Republic Of Dreams: There’s no usual process. We’re usually not covering songs. With Eye Gouger we sure would have liked to give it a specific R.O.D. touch, but there simply wasn’t time for us to do that kind of tweaking. But we also didn’t try to perfectly copy it. We just played it how it came out of us. No big pondering and reflection, just raw and fast, just what we like about the song.
Foxes: We definitely wanted to re-work the cover. We really like using dynamics to switch the feel of the song. After we jammed it a few times we dug the basic four to floor, quarter note feel that we found. It felt like we were slowly climbing a mountain to punch the boss from a video game in the face. The simplicity of quarter notes is great.
With that being said, we didnt want to lose the agression the whole song has, which is why chose to keep the middle of the song pretty true to its roots, then sludging our way to final climax. I think recording drums without a click and keeping the guitar tones and layers basic helped us not stray too far from the original. Like everyone else, we have no idea what the end lyrics are, so we kinda just did our own thing haha. I dont remember where the idea of getting our friend Mitch from Lila Chanesar to help with vocals came from but I think worked well.
Carrion Spring: For covering this song, we wanted nothing more than it to be some sort of homage to the legacy of Orchid. I don’t think there is any one Orchid recording that has an absolute tonal clarity. This kind of sound was exemplified in their style of playing and in the style of their recordings. This has always been a great influence on the way our band enjoys hearing music, and how we treat our own music. Because every note, lyric, and beat isn’t distinctly heard evenly all thorough out, specifically when compared to the more cookie-cutter industrial standardizations of modern music production, it helps to create something slightly mysterious about they were doing. It’s as if the overall vibe and aesthetic of the music was more of the goal, rather than being concerned too much with technical convolutedness or vacuity. We wanted to also try and capture the excitement that typically happens during the nascence of creating and/or performing… we learned and recorded the song within just a few hours time, using a more minimal set up of mic’ing and mixing techniques than that of our usual approach. I even mastered the song myself, which is something that I hardly know anything about, in a more professional sense. We also have two guitarists in our band, and wanted to play the song closer to our style, without abandoning the actual structure and idea of Orchid’s original version.

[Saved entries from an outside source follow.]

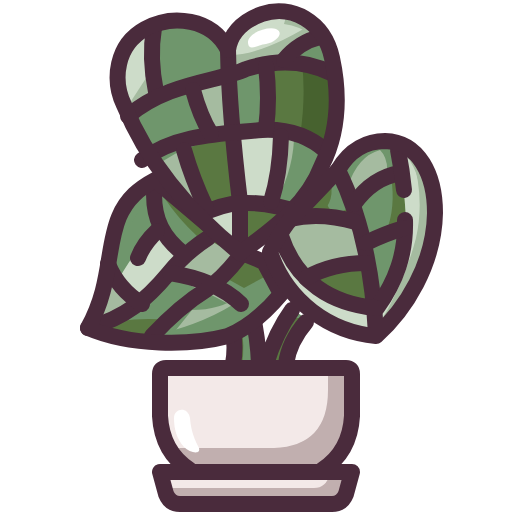
<!DOCTYPE html>
<html lang="en">
<head>
<meta charset="utf-8">
<title>Potted plant</title>
<style>
:root{--outline:#4a2b3c;--pale:#cddcc9;--sage:#a5bba0;--leaf:#6f966c;--olive:#5a7841;--deep:#47622f;--pot:#f3e9e8;--pot-shade:#c1afaf;--shine:#fff}
html,body{margin:0;width:512px;height:512px;overflow:hidden;background:#fff}
svg{display:block}
.outline,.veins{fill:none;stroke:var(--outline);stroke-width:16;stroke-linecap:round;stroke-linejoin:round}
.pale{fill:var(--pale)}.sage{fill:var(--sage)}.leaf{fill:var(--leaf)}.olive{fill:var(--olive)}.deep{fill:var(--deep)}
.pot{fill:var(--pot)}.shade{fill:var(--pot-shade)}.shine{fill:var(--shine)}
</style>
</head>
<body>
<svg width="512" height="512" viewBox="0 0 512 512" role="img" aria-label="Leafy plant in a pot">
<defs>
<path id="heart-shape" d="M228 50C212 18 172 14 145 29C116 45 112 80 124 105C142 149 174 200 240 253C278 226 308 202 322 165C338 133 340 95 332 58C324 21 291 4 262 14C240 22 230 36 228 50Z"/>
<path id="left-shape" d="M88 328C112 285 106 248 119 217C127 198 140 188 155 180L240 252L264 262L281 294C266 312 250 327 228 336C190 346 130 346 88 328Z"/>
<path id="right-shape" d="M376 336C330 332 287 302 270 252C279 235 288 219 300 210L338 170C350 149 368 141 385 141C419 142 435 175 435 213C434 264 406 309 376 336Z"/>
<clipPath id="heart-clip"><use href="#heart-shape"/></clipPath>
<clipPath id="left-clip"><use href="#left-shape"/></clipPath>
<clipPath id="right-clip"><use href="#right-shape"/></clipPath>
</defs>

<g id="stems">
<path class="leaf" d="M230 324L254 312L262 366H234Z"/>
<path class="olive" d="M230 324L241 322Q245 345 242 366H234Z"/>
<path class="leaf" d="M296 312L312 322Q293 345 288 366H264Q278 336 296 312Z"/>
<path class="olive" d="M290 318L303 318Q283 342 277 366H264Z"/>
<path class="outline" d="M233 330Q236 348 233 364M252 312Q258 338 259 364M292 310Q276 332 266 364M306 322Q289 342 286 364"/>
</g>

<g id="left-leaf">
<g clip-path="url(#left-clip)">
<rect class="leaf" x="80" y="170" width="210" height="180"/>
<path class="pale" d="M108 262L138 258L155 228L180 252L168 274L142 302Z"/>
<path class="leaf" d="M105 265L158 180L160 226L140 246Q122 272 116 284Z"/>
<path class="sage" d="M88 328L107 264Q114 288 142 304Z"/>
<path class="olive" d="M155 180L240 252L228 262Q172 220 155 180Z"/>
<path class="sage" d="M168 274L206 238L240 258L212 282Z"/>
<path class="sage" d="M172 274Q215 282 240 304L224 316Q200 298 168 290Z"/>
<path class="leaf" d="M142 303L170 276L200 290Q172 312 152 331L88 328Z"/>
<path class="olive" d="M88 328Q130 316 168 320L150 342Z"/>
<path class="leaf" d="M150 332Q182 300 202 290L236 308L200 344Z"/>
<path class="sage" d="M192 310Q220 310 240 296L250 318L206 338L168 340Z"/>
<path class="leaf" d="M160 334Q208 322 240 300L262 312L228 338L160 346Z"/>
<path class="leaf" d="M236 262L266 260L282 294L246 306L216 284Z"/>
<path class="olive" d="M240 262L262 262L270 274L244 288L226 278Z"/>
</g>
<g class="veins">
<path d="M88 328C126 318 148 298 168 274Q186 252 208 238"/>
<path d="M155 182C150 220 166 240 184 254"/>
<path d="M138 258Q144 243 157 231"/>
<path d="M108 264Q118 289 142 304"/>
<path d="M170 273Q216 280 241 304"/>
<path d="M152 336Q180 306 206 290Q223 278 240 256"/>
</g>
<use class="outline" href="#left-shape"/>
</g>

<g id="heart-leaf">
<g clip-path="url(#heart-clip)">
<rect class="leaf" x="100" y="0" width="250" height="260"/>
<path class="sage" d="M100 0H152Q150 60 157 94L124 118Z"/>
<path class="pale" d="M110 20H152Q148 58 150 72L124 112Z"/>
<path class="pale" d="M226 50L250 0H320L318 38Q296 40 280 63L229 75Z"/>
<path class="sage" d="M228 55Q262 56 318 20L318 38Q296 40 280 63L229 75Z"/>
<path class="leaf" d="M276 62Q300 32 326 33L340 74Z"/>
<path class="sage" d="M284 24Q316 28 330 62L338 30L290 2Z"/>
<path class="leaf" d="M280 62Q302 36 328 42L340 74Z"/>
<path class="sage" d="M193 88L229 76L235 132L211 136Z"/>
<path class="olive" d="M267 64Q304 58 336 72L334 148Q302 128 268 131Z"/>
<path class="deep" d="M302 62L340 72L334 150L300 136Q306 98 302 62Z"/>
<path class="sage" d="M158 164L185 148L208 206L202 220Z"/>
<path class="olive" d="M185 150Q210 138 235 136L240 202L208 208Z"/>
<path class="pale" d="M235 136Q258 132 282 138Q280 172 271 206L240 204Z"/>
<path class="sage" d="M280 138L294 140Q292 176 272 208L264 206Z"/>
<path class="pale" d="M198 216Q220 204 240 204V254Z"/>
<path class="olive" d="M240 204Q270 202 300 214L240 256Z"/>
</g>
<path class="shine" d="M248 43C247 33 268 26 276 29C285 33 276 42 266 44C257 45 249 52 248 43Z"/>
<g class="veins">
<path d="M228 50Q229 110 240 202V253"/>
<path d="M154 28Q149 58 156 92"/>
<path d="M128 116C168 82 218 82 246 69Q292 54 331 73"/>
<path d="M142 160C176 134 222 134 262 130Q300 128 326 151"/>
<path d="M198 216Q220 204 242 203Q270 202 300 213"/>
<path d="M193 90Q200 116 211 134"/>
<path d="M266 66Q270 98 266 129"/>
<path d="M284 60Q299 42 320 37"/>
<path d="M184 150Q192 178 206 208"/>
<path d="M281 136Q280 174 271 202"/>
</g>
<use class="outline" href="#heart-shape"/>
</g>

<g id="right-leaf">
<g clip-path="url(#right-clip)">
<rect class="sage" x="262" y="130" width="184" height="215"/>
<path class="olive" d="M290 220L338 168L357 222Q322 212 290 220Z"/>
<path class="leaf" d="M318 190L338 168L352 206L334 216Z"/>
<path class="olive" d="M318 190L330 178Q336 202 320 214L296 216Z"/>
<path class="sage" d="M338 170L376 136L400 150V174L354 204Z"/>
<path class="leaf" d="M340 172Q352 150 374 140L404 146L404 178L386 180Q390 160 380 150Q358 156 348 186Z"/>
<path class="leaf" d="M354 206Q376 180 404 176L406 226L366 242Z"/>
<path class="olive" d="M391 176L404 174L406 226L386 232Q396 208 391 176Z"/>
<path class="leaf" d="M366 242L406 224Q407 268 378 306Z"/>
<path class="pale" d="M270 250L282 234Q310 300 376 308V340L300 308Z"/>
<path class="olive" d="M306 278Q330 264 368 262L376 308Q330 304 306 278Z"/>
<path class="pale" d="M400 148Q424 172 422 216Q420 270 380 322L378 306Q410 270 406 216Z"/>
<path class="sage" d="M412 156Q425 198 416 238Q404 284 378 326L390 338L446 240L424 150Z"/>
</g>
<g class="veins">
<path d="M338 170C356 206 372 258 376 334"/>
<path d="M354 204Q372 178 400 173"/>
<path d="M398 150Q402 170 404 190"/>
<path d="M405 220C406 254 396 281 377 308"/>
<path d="M366 243Q384 234 404 228"/>
<path d="M290 219Q320 212 356 222"/>
<path d="M281 236C296 282 332 304 376 308"/>
<path d="M306 278Q332 263 367 263"/>
</g>
<use class="outline" href="#right-shape"/>
</g>

<g id="planter">
<path class="pot" d="M160 368H352V416Q350 450 322 470H190Q162 450 160 416Z"/>
<path class="shade" d="M328 368H352V416Q350 450 322 470H190Q176 460 170 448H274Q328 446 328 390Z"/>
<path class="shine" d="M174 418C174 408 188 406 190 418C191 432 195 440 199 448C201 455 190 453 184 447C177 439 174 430 174 418Z"/>
<path class="outline" d="M190 470Q162 452 160 416V374Q160 368 166 368H346Q352 368 352 374V416Q350 452 322 470"/>
<path class="pot" d="M160 472H352L346 494Q342 504 332 504H180Q170 504 166 494Z"/>
<path class="shade" d="M330 474H352L346 494Q342 504 332 504H180Q170 504 166 488H314Q326 488 330 474Z"/>
<path class="outline" d="M160 472H352L346 494Q342 504 332 504H180Q170 504 166 494Z"/>
</g>
</svg>
</body>
</html>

We ended up even playing in our key, rather than theirs, hopefully combing a little bit of re-working with some faithfulness.
You’ll Live: We all just kind of listened to the song and taught it to ourselves and then jammed it out as band a couple times before recording it. We tried to go in the middle of a faithful cover with our own sound.
We’d like to thank Darren and all the bands involved here, thanks for reading.
Check back tomorrow for a full review of every track from the tribute!